[Data excerpts]
__________

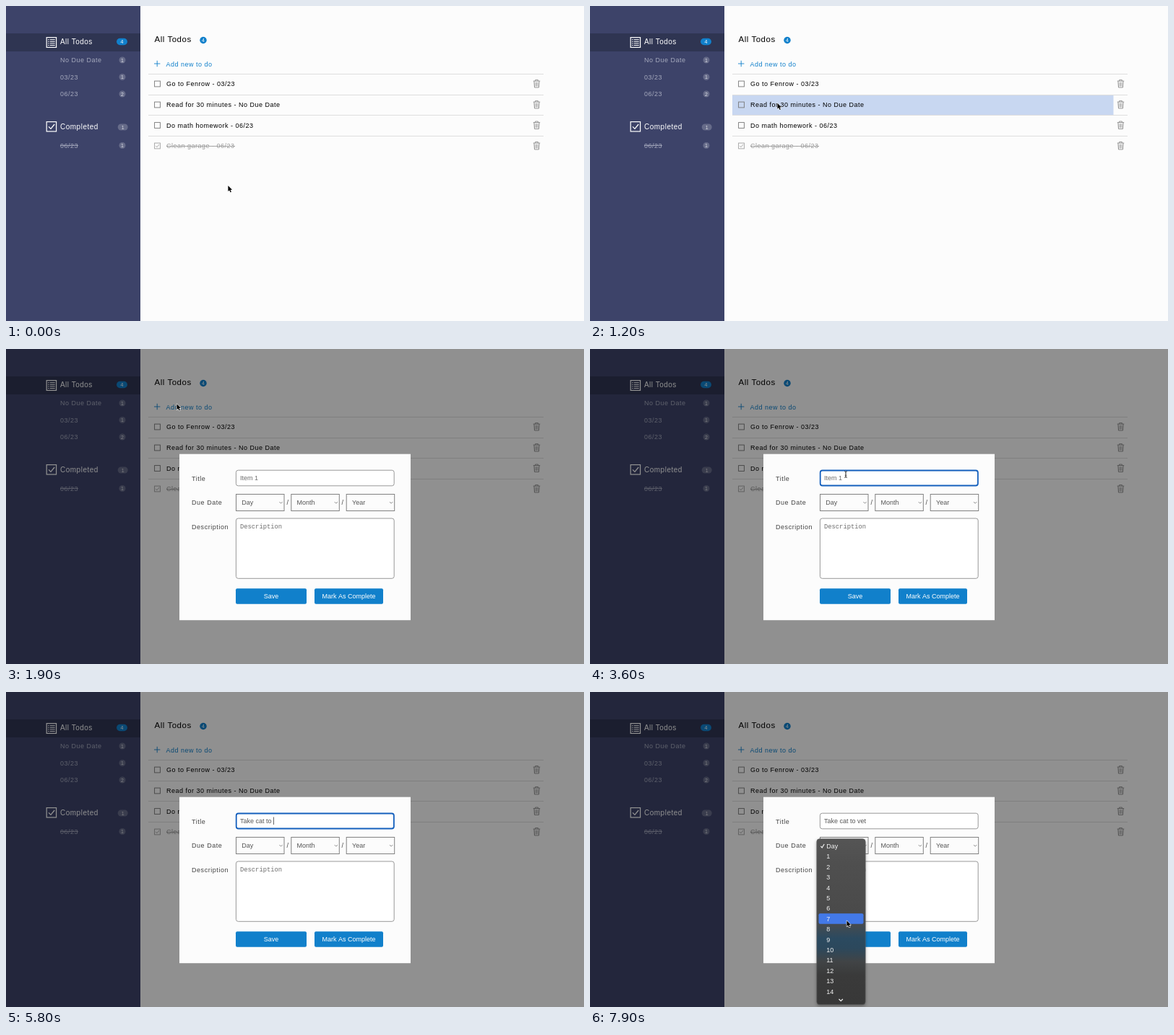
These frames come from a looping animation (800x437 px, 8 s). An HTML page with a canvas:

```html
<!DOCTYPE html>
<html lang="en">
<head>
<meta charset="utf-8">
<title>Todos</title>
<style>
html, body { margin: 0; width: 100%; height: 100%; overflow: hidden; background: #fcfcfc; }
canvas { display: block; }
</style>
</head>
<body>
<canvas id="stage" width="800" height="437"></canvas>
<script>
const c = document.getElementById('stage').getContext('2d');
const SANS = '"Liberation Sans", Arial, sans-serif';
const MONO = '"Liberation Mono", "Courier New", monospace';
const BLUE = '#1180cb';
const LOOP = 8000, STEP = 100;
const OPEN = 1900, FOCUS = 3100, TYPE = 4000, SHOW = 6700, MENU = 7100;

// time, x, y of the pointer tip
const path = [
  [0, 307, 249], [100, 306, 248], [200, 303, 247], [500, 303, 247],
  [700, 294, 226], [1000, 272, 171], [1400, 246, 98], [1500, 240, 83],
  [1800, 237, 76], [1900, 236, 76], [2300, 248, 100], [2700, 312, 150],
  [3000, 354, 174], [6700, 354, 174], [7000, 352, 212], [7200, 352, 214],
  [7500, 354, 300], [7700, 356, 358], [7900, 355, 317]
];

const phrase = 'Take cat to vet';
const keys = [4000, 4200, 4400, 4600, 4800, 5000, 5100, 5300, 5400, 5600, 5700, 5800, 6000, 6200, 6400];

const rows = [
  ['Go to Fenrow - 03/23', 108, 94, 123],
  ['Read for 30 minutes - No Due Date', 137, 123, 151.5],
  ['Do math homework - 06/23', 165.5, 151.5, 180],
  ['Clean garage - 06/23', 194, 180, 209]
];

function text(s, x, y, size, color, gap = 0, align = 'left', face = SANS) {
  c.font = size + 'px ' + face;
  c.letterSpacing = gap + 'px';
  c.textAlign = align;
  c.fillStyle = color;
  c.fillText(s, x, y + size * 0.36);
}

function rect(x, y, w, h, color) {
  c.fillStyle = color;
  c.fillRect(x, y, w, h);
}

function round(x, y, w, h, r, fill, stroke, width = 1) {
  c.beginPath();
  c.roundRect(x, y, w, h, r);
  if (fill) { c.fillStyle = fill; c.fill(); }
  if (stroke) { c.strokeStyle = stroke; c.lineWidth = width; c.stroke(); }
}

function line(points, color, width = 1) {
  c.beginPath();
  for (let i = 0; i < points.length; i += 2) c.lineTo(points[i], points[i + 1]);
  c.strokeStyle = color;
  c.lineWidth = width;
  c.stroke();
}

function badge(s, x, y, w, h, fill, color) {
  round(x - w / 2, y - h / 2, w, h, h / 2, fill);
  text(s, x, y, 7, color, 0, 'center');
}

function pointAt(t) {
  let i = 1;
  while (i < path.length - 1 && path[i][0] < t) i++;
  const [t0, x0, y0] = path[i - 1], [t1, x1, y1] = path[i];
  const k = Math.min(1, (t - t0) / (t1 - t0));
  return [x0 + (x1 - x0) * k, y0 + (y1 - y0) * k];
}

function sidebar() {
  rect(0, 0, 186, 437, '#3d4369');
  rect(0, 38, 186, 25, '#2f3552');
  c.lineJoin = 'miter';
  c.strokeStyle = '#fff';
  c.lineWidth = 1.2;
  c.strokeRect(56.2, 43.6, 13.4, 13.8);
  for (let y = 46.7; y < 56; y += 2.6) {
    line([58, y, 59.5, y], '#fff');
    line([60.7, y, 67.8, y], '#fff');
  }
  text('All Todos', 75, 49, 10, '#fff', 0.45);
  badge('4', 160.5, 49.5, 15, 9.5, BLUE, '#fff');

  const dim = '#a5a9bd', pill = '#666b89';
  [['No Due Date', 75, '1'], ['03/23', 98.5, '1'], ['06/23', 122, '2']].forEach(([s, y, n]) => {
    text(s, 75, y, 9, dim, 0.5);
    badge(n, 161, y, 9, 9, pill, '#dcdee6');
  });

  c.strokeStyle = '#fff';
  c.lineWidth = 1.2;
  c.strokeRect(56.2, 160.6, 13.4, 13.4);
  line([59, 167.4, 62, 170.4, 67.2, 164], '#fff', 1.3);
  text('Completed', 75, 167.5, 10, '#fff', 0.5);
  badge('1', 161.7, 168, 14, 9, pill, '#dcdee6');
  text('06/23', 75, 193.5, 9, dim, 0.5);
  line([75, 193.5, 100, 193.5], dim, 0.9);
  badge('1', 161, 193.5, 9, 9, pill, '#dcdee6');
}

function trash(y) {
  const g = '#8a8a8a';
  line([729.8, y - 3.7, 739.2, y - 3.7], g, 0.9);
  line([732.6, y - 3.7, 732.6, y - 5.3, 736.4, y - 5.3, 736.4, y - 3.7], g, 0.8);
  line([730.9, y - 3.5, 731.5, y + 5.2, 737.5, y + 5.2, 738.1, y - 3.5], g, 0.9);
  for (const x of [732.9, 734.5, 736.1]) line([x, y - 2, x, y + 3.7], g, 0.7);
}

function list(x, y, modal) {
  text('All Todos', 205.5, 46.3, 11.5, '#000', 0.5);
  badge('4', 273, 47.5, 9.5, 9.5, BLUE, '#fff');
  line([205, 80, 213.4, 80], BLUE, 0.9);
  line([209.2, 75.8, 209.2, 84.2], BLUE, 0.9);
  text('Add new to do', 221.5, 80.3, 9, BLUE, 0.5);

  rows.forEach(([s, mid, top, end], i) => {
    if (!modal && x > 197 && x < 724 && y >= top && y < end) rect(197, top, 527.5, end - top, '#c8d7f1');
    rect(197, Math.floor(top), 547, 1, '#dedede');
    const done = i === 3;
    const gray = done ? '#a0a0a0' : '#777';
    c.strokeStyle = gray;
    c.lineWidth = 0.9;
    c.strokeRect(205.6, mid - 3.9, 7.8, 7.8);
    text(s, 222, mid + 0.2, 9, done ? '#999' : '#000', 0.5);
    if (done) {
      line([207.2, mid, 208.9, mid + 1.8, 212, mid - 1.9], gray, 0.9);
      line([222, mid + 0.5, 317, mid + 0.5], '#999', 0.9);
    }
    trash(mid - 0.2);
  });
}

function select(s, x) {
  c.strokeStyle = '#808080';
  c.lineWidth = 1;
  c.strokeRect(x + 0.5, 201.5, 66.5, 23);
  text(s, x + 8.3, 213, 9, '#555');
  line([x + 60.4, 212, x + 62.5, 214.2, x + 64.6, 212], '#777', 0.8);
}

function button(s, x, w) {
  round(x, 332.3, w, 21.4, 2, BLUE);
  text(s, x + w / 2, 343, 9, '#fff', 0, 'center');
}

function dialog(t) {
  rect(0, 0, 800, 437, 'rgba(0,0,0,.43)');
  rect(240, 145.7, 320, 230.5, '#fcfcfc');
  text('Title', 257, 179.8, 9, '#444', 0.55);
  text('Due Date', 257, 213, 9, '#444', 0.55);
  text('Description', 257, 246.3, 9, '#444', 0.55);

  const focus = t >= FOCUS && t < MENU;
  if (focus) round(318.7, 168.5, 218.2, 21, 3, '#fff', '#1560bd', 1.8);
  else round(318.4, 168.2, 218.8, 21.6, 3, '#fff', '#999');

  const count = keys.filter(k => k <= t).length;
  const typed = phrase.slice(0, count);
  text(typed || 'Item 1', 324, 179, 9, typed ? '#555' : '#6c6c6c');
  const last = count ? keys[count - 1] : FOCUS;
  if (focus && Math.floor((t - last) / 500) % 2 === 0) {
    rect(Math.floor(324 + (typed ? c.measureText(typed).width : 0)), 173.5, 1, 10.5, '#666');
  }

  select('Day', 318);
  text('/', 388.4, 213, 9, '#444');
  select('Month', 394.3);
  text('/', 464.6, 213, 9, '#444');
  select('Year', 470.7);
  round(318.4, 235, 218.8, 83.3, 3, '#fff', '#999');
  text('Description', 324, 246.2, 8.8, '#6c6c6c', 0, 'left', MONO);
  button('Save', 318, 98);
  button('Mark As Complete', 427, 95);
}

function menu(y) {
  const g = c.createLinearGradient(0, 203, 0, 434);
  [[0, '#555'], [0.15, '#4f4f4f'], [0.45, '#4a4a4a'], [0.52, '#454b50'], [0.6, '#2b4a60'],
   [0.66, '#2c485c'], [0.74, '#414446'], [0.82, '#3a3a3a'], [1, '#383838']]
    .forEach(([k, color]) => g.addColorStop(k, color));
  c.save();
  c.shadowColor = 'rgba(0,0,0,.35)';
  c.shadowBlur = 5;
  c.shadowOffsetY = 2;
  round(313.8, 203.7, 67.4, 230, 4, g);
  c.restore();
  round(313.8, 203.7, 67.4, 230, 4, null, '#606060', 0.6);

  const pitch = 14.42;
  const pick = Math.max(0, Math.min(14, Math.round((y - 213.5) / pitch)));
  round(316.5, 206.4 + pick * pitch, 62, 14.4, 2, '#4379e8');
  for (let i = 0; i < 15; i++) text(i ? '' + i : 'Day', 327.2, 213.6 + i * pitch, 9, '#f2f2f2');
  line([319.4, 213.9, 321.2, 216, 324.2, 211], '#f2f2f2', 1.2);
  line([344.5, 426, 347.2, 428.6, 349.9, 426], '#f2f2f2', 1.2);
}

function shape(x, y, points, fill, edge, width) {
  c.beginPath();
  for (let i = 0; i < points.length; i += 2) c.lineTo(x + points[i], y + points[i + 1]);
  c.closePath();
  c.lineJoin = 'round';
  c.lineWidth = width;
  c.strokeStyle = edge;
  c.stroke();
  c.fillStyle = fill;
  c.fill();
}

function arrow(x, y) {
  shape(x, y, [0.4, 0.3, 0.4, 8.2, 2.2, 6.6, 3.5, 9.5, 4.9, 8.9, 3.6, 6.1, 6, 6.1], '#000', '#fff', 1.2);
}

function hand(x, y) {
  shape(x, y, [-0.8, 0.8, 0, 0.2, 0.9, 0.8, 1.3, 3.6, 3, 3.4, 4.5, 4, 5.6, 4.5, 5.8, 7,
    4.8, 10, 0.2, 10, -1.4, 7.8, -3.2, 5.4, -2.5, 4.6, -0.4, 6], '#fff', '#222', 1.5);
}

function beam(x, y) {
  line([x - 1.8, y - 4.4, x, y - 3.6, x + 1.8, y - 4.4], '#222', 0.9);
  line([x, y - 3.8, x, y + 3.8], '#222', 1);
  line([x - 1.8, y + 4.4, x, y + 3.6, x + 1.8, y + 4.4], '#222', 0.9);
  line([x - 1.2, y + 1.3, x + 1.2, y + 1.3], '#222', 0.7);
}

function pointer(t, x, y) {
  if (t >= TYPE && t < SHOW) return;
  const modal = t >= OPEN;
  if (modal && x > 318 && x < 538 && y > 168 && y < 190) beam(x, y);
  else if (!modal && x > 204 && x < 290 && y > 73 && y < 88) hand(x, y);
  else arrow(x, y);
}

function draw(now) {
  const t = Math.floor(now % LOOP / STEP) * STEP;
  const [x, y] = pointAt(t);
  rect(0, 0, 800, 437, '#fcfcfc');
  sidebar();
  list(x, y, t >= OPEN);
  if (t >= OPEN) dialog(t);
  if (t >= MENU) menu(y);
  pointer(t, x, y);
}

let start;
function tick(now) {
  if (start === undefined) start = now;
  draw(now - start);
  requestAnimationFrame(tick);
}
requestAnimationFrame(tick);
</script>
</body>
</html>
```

__________

For each line of the entries that includes "modal", show that line.

function list(x, y, modal) {
    if (!modal && x > 197 && x < 724 && y >= top && y < end) rect(197, top, 527.5, end - top, '#c8d7f1');
  const modal = t >= OPEN;
  if (modal && x > 318 && x < 538 && y > 168 && y < 190) beam(x, y);
  else if (!modal && x > 204 && x < 290 && y > 73 && y < 88) hand(x, y);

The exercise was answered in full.